Yet it’s easy to postpone this kind of thing. It’s easily to sit around and pontificate in summer, when food is abundant, and hold forth on all kinds of Very Lofty Opinions.
But when winter comes, and we’re cold and hungry, and the cupboards are bare, those Very Lofty Opinions can magically vanish, or suddenly transform into gibberish. We can discover, too late, that we made a poor choice in deciding where to invest our hope.
The trick is to avoid this.
Ideally, we figure this out before winter comes, or before life begins its next phase of existentially body-slamming us.
The trick, it seems, is to build something solid, now, if it’s not built already.
Winter actually is coming, after all, no matter how many cans we recycle. Life just seems to give everybody a good thrashing every so often. It’s no secret. They say the only certainties in life are death and taxes, yet we still seem to pay our taxes and get surprised by the rest. But if we get ambushed by it, it sometimes means we weren’t paying attention, or were intimidated by it, or just decided we’d rather distract ourselves than face it. And it’s understandable. Life can seem much easier, and simpler, and more pleasant with a head in the sand. For a while.
But ideally, we can get ahead of the ball. We arm ourselves properly. You want to learn to swim before you’re in deep water. The time to start eating better is before the stroke. The time to learn martial arts is before you’re attacked.
This isn’t the norm. The more natural course is to sing in summer, and to act surprised when winter suddenly and unexpectedly appears.
But luckily, we can decide for ourselves what course we want to take, now.
There are often good reasons to work out your own math.
“There’s gold in them thar hills.”

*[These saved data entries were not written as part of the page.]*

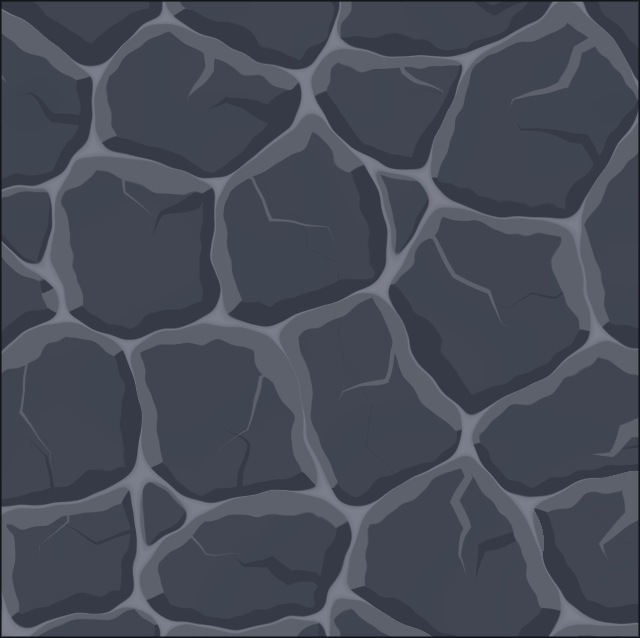
Reproduce this texture procedurally as a Shadertoy shader.

```glsl
// Slate-blue cobblestone wall in a flat painted style.
// A weighted Voronoi diagram shapes stones and pebbles; smooth edge distance
// gives the mortar, and edge facing picks lit or shaded bevels. Cracks on top.

const vec2 CELL = vec2(0.292, 0.236);
const vec2 JITTER = vec2(0.62, 0.54);
const float PEBBLE_CHANCE = 0.26;
const float PEBBLE_WEIGHT = -0.012;
const float WEIGHT_SPREAD = 0.010;
const float CORNER_SHARPNESS = 78.0;
const vec2 LIGHT_DIR = vec2(-0.28, 0.96);

const vec3 FACE = vec3(0.252, 0.272, 0.320);
const vec3 LIT = vec3(0.360, 0.380, 0.425);
const vec3 SHADE = vec3(0.208, 0.226, 0.276);
const vec3 MORTAR = vec3(0.440, 0.452, 0.502);
const vec3 FRAME = vec3(0.08, 0.09, 0.10);

vec2 hash2(vec2 p) {
    vec3 q = fract(p.xyx * vec3(0.1031, 0.1030, 0.0973));
    q += dot(q, q.yzx + 33.33);
    return fract((q.xx + q.yz) * q.zy);
}

float cornerSlope(vec2 id, vec2 offset) {
    float angle = 6.2832 * hash2(id).x;
    return dot(vec2(cos(angle), sin(angle)), offset);
}

float gradientNoise(vec2 p) {
    vec2 i = floor(p), f = fract(p);
    vec2 u = f * f * f * (f * (f * 6.0 - 15.0) + 10.0);
    vec2 e = vec2(1.0, 0.0);
    float low = mix(cornerSlope(i, f), cornerSlope(i + e, f - e), u.x);
    float high = mix(cornerSlope(i + e.yx, f - e.yx), cornerSlope(i + 1.0, f - 1.0), u.x);
    return mix(low, high, u.y);
}

vec2 warp(vec2 p, float frequency, float amount) {
    vec2 q = p * frequency;
    return amount * vec2(gradientNoise(q), gradientNoise(q + 31.7));
}

// Position in xy and weight in z; pebbles sit where three stones meet
vec3 stoneSite(vec2 id, bool pebble) {
    vec2 r = hash2(id + (pebble ? 57.0 : 11.0));
    float shift = 0.5 * mod(id.y, 2.0);
    if (pebble) {
        float weight = r.x < PEBBLE_CHANCE ? PEBBLE_WEIGHT : -9.0;
        return vec3((id + vec2(1.0 + shift, 0.82)) * CELL, weight);
    }
    vec2 spot = id + vec2(0.5 + shift, 0.5) + (r - 0.5) * JITTER;
    return vec3(spot * CELL, WEIGHT_SPREAD * hash2(id + 83.0).x);
}

float power(vec2 p, vec3 site) {
    vec2 d = p - site.xy;
    return dot(d, d) - site.z;
}

vec3 nearestSite(vec2 p, vec2 base) {
    vec3 best = vec3(0.0);
    float bestPower = 1e3;
    for (int k = 0; k < 50; k++) {
        vec2 id = base + vec2(k % 5, (k / 5) % 5) - 2.0;
        vec3 site = stoneSite(id, k >= 25);
        float d = power(p, site);
        if (d < bestPower) { bestPower = d; best = site; }
    }
    return best;
}

// Distances to: rounded outline, lit edges, shaded edges
vec3 edgeDistances(vec2 p, vec2 base, vec3 own, float facingBias) {
    float sum = 0.0, lit = 1.0, shaded = 1.0;
    for (int k = 0; k < 50; k++) {
        vec2 id = base + vec2(k % 5, (k / 5) % 5) - 2.0;
        vec3 site = stoneSite(id, k >= 25);
        vec2 toward = site.xy - own.xy;
        float gap = length(toward);
        if (gap < 1e-4) continue;
        float d = (power(p, site) - power(p, own)) / (2.0 * gap);
        sum += exp(-CORNER_SHARPNESS * d);
        if (dot(toward / gap, LIGHT_DIR) + facingBias > 0.0) lit = min(lit, d);
        else shaded = min(shaded, d);
    }
    return vec3(-log(sum) / CORNER_SHARPNESS, lit, shaded);
}

// Positive inside an angular crack that runs outward and tapers to its tip
float crack(vec2 q, float angle, float tip, float width, float bends) {
    vec2 dir = vec2(cos(angle), sin(angle));
    float along = dot(q, dir);
    float zigzag = 0.45 / bends * abs(fract(along * bends + bends * 3.7) - 0.5) - 0.012;
    float across = abs(dot(q, vec2(-dir.y, dir.x)) + zigzag);
    return width * clamp((along - tip) / 0.08, -1.0, 1.0) - across;
}

void mainImage(out vec4 fragColor, in vec2 fragCoord) {
    vec2 uv = fragCoord / iResolution.y;
    float soft = 0.9 / iResolution.y;
    vec2 p = uv + warp(uv, 6.0, 0.03) + warp(uv, 21.0, 0.008);
    vec2 base = floor(p / CELL);

    vec3 own = nearestSite(p, base);
    float isStone = step(0.0, own.z);
    float size = mix(0.4, 1.0, isStone);
    vec3 edge = edgeDistances(p, base, own, 0.05 + 0.25 * gradientNoise(uv * 4.0));
    float wobble = 1.0 + 1.1 * gradientNoise(uv * 5.0 + 9.0);
    wobble += 0.7 * gradientNoise(uv * 11.0) + 0.3 * gradientNoise(uv * 33.0);
    wobble = max(wobble, 0.3);

    // Stone face and its cracks
    vec3 color = FACE + 0.012 * gradientNoise(uv * 3.0) * vec3(1.0, 0.4, 0.8);
    vec2 q = p - own.xy;
    vec2 r = hash2(own.xy * 913.0), s = hash2(own.xy * 571.0 + 7.0);
    float darkCrack = crack(q, -1.3 + 2.4 * r.x, 0.05 * s.x - 0.01, 0.013 * s.y, 6.0 + 6.0 * r.y);
    float lightCrack = crack(q, 0.6 + 2.0 * r.y, 0.08 * s.y - 0.05, 0.002 + 0.018 * s.x * s.x, 6.0 + 6.0 * r.x);
    color = mix(color, SHADE, isStone * smoothstep(-soft, soft, darkCrack));
    color = mix(color, LIT, isStone * smoothstep(-soft, soft, lightCrack));

    // Bevels, mitred where lit and shaded edges meet
    float shadeBand = smoothstep(-soft, soft, 0.023 * size * wobble - edge.z);
    float litBand = smoothstep(-soft, soft, 0.025 * size * wobble - edge.y);
    color = mix(color, SHADE, shadeBand);
    color = mix(color, LIT, litBand * smoothstep(-soft, soft, edge.z - edge.y));

    // Mortar, slightly brighter toward its middle
    float mortarWidth = max(0.0006 + 0.004 * gradientNoise(uv * 7.0 + 19.0), 0.0);
    vec3 mortar = MORTAR + 0.045 * smoothstep(0.002, -0.007, edge.x);
    color = mix(color, mortar, smoothstep(-soft, soft, mortarWidth - edge.x));

    // Thin dark frame
    vec2 rim = min(fragCoord, iResolution.xy - fragCoord) / iResolution.y;
    color = mix(FRAME, color, smoothstep(-soft, soft, min(rim.x, rim.y) - 0.0025));
    fragColor = vec4(color, 1.0);
}
```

There are good reasons to trust the math of other folks. It can save us a lot of trouble. There have been plenty of genius mathematicians throughout the course of human history. Learning from them, instead of reinventing the wheel, can save a lot of work, and avoidable suffering.
There are also good reasons to do your own math. Not everyone who teaches math really knows what they’re doing. Sometimes you might be better off working it out on your own.
Either way, we’re probably better off knowing what we’re up against.
Once you know that, you can tackle, with greater confidence, the next question.
“How do I prepare?”
Before long, we might still face those same existential predicaments.
But this time, we’ll be ready.